We seem to be in that sweet moment where artificial intelligence (actually advanced machine learning, but who are we to split hairs?) is more than just buzz and potential, but before the machines have enslaved us and forced us to farm their massive energon cube plantations.
That day is coming—I suggest you start tending a power strip garden now so you are prepared for the energon harvest.
Yes, AI is actually proving useful in chatbots and virtual assistants, and believe it or not: digital advertising. Publishers are excited at having AI comb through their vast supplies of data to optimize inventory pricing in real time on programmatic markets. But hold on, says Roxot Marketing Director Alex Kharitoshin—this practice can have some serious drawbacks.
GAVIN DUNAWAY: What are the chief downsides to AI-based dynamic inventory pricing?

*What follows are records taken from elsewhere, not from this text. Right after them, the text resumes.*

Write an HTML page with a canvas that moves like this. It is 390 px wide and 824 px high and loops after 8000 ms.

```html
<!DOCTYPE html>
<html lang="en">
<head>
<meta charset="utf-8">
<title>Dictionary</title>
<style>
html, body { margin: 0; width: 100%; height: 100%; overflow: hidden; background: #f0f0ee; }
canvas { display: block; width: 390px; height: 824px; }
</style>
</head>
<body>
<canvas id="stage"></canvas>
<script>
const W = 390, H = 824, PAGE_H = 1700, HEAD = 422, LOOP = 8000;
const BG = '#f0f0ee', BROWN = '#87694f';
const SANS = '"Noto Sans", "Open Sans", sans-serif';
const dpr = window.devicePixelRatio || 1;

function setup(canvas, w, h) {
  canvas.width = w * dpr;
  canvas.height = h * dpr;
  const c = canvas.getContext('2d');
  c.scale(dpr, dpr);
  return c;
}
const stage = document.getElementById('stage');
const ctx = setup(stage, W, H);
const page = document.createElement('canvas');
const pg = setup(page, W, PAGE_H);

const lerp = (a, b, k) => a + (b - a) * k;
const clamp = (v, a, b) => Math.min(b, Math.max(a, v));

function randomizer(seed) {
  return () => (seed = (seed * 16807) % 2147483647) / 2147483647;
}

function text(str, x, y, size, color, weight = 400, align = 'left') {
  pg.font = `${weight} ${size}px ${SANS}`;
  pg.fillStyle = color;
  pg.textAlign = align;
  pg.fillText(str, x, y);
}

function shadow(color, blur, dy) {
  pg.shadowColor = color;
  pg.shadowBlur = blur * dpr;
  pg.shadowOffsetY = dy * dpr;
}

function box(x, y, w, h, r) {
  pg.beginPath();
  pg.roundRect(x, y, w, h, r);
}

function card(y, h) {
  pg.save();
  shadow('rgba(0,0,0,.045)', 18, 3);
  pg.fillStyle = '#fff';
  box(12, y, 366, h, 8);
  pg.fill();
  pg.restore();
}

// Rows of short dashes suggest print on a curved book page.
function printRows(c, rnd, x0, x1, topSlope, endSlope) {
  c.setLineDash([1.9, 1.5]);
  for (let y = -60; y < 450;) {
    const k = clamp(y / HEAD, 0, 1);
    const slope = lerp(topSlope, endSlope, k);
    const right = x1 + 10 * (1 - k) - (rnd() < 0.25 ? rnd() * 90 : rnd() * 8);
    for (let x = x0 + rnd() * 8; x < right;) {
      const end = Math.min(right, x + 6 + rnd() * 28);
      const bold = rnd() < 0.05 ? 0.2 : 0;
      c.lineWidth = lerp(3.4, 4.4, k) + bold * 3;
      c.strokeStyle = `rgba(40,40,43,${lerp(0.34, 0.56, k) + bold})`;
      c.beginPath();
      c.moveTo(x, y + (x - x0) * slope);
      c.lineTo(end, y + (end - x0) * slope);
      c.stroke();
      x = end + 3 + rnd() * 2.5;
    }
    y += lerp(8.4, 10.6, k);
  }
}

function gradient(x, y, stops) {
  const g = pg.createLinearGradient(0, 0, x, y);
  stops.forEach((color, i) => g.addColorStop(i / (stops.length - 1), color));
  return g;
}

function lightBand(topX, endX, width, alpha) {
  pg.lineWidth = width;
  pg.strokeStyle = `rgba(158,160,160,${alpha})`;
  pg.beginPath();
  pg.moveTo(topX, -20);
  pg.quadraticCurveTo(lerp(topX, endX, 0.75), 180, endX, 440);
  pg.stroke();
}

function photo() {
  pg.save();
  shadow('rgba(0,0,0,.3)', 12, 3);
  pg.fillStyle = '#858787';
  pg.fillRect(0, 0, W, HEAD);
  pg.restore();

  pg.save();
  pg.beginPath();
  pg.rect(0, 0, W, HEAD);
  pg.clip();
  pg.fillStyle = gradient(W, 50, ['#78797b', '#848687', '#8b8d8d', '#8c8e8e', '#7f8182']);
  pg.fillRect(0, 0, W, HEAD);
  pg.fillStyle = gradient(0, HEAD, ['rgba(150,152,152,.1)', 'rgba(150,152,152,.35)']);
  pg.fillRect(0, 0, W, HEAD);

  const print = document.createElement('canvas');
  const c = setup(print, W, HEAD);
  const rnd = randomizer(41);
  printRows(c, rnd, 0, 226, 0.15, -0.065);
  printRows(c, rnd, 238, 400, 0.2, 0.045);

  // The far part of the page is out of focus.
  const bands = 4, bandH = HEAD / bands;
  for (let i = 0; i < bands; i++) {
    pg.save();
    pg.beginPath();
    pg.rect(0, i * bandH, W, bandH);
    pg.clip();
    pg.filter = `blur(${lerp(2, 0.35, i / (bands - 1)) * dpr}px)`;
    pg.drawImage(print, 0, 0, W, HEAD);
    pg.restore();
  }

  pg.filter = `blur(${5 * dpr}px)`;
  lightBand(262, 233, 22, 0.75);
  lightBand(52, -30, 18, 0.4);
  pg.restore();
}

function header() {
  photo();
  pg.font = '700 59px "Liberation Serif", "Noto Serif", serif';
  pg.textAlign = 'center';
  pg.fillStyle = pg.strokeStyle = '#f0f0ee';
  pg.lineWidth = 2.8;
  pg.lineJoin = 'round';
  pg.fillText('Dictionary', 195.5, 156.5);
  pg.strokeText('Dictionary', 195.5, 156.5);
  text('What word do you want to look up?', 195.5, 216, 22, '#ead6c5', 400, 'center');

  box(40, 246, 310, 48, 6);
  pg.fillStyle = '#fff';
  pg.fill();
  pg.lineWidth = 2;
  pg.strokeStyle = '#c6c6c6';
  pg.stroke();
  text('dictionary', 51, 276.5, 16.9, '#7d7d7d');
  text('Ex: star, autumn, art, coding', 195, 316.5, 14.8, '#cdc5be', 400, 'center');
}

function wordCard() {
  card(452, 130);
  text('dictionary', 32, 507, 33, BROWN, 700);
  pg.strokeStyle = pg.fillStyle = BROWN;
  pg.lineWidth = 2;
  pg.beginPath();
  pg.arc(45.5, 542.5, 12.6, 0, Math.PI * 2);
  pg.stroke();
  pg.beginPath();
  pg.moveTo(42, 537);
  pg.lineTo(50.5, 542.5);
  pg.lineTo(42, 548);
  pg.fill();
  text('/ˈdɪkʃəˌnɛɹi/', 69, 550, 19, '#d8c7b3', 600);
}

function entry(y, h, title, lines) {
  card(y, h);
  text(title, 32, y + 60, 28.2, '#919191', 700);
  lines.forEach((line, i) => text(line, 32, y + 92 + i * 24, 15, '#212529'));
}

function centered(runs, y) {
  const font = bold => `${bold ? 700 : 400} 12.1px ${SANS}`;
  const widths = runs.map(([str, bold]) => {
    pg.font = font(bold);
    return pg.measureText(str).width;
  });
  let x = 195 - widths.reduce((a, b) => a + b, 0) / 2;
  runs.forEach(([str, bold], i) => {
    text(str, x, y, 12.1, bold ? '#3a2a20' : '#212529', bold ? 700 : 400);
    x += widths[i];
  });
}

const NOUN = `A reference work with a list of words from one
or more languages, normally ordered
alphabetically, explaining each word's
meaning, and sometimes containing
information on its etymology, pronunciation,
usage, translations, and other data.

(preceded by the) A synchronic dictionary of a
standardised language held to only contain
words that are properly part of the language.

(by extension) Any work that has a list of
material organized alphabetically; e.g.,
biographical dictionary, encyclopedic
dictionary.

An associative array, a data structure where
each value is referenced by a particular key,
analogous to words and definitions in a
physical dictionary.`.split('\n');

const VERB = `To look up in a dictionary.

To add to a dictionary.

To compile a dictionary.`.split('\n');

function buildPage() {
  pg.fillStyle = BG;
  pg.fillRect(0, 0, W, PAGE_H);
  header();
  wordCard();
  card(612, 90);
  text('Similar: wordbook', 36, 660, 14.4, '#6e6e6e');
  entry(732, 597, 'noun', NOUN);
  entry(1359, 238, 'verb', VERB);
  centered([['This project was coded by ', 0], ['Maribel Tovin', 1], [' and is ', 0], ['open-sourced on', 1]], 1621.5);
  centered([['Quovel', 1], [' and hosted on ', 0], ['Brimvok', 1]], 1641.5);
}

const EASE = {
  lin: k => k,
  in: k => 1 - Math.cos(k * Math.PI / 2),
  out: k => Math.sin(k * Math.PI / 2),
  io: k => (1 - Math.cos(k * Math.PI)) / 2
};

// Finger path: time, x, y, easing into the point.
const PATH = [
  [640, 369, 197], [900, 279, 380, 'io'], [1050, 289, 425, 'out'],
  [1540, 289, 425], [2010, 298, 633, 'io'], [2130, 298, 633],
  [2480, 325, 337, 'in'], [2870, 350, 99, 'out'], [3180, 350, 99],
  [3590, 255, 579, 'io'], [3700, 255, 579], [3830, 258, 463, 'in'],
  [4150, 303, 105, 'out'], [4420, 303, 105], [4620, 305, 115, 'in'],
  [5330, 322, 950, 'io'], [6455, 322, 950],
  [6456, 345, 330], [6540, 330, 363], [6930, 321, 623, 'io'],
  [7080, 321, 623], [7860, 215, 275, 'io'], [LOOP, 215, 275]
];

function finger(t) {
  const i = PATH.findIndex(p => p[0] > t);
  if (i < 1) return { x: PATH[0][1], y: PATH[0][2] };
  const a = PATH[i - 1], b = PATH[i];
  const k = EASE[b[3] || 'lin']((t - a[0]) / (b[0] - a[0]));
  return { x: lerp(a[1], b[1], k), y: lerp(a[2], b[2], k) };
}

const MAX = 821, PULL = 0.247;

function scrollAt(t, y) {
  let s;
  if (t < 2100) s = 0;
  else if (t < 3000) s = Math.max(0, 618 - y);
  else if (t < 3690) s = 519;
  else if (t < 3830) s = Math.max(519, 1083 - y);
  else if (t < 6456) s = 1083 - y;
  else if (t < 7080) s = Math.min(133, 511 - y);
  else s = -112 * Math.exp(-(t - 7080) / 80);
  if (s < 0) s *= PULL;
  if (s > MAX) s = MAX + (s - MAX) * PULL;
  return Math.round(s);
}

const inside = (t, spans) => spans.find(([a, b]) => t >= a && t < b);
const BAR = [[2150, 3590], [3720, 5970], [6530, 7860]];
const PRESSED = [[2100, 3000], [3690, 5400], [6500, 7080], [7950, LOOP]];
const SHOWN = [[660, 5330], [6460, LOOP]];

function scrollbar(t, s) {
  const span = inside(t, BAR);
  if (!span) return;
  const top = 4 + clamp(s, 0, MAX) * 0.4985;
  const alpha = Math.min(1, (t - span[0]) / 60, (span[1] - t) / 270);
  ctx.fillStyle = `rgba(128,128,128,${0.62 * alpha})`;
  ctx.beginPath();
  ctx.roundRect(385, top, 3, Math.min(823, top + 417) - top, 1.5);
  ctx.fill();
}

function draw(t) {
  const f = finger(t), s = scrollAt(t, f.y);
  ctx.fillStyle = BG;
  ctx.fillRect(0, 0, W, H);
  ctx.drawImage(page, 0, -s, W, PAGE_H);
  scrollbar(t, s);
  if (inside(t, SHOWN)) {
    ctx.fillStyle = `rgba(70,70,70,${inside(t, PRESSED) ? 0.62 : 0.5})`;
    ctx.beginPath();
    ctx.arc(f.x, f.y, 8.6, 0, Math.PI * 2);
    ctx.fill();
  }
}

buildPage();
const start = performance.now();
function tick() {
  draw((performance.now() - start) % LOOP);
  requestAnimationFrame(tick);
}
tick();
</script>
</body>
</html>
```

ALEX KHARITOSHIN: Three things.
1. AI-based dynamic inventory pricing doesn’t work effectively with a small amount of data/impressions.
AI needs data to learn: it adapts to how buy-side algorithms react to different floors. The more data, the faster the system understands what floors are the most effective. The less data, the slower the system. A slow system is less effective.
Thus, AI-based dynamic pricing doesn’t fit small publishers. We estimate 20 million monthly AdX impressions to be the bare minimum for AI to be effective.
2. AI-based dynamic inventory pricing is a black-box technology. Nobody will disclose the details about how exactly AI-based dynamic inventory pricing works. We use machine learning and thousands of mathematical models to identify optimal floors for every ad request. There are too many technical details to explain.
Also, the technology and “know-how” are the main competitive advantages. It makes sense to keep them protected. That’s why there’s a certain level of magic/secret sauce when people describe dynamic inventory pricing.
3. You can’t precisely forecast the revenue uplift before testing.
The effectiveness of AI-based dynamic inventory pricing varies from site to site. Tech suppliers can’t promise a certain percentage of revenue lift without testing. We usually provide publishers with the average uplift across our clients and insist on a test. A short test will predict the possible uplift with high precision.
GD: What “advantages” of AI-based dynamic inventory do you think are over-hyped?
AK: It’s hard to say what advantages are over-hyped because there’s only one main advantage—an increase in programmatic revenue. I’d say that certain approaches to dynamic pricing are over-hyped. For example, using a bid from one SSP to floor the other is not effective as people think.
Some companies and publishers pass header-bidding bids multiplied by a coefficient to AdX. We’ve been working on dynamic pricing for 3 years and can confirm this strategy doesn’t push Google to pay more for your inventory.
A dynamic pricing strategy should depend on demand and algorithms inside an SSP you price. It guarantees you consistently price 100% of ad requests and adapt to the performance of this SSP.
Are there other AI benefits outside dynamic pricing that you think publishers are not taking advantage of?
The main benefit of AI/machine learning is the ability to learn from data and find meaningful connections humans can’t find on our own. Publishers have access to ad-auction data even if they do not intentionally collect it—not many realize DFP is a free database. AI is a tool to learn from and act on this data in real time.
What do you think will be the biggest developments in AI for publishers over the next year?
I believe that automated ad stack optimization is an opportunity for publishers to use AI for revenue growth. Using ad auction data from both Google AdX and header bidding, AI technologies can adapt publisher’s stack to every ad request: what SSPs to call, what layout to use, what timeout to set, etc. That’s what publisher will never accomplish manually optimizing ad stack.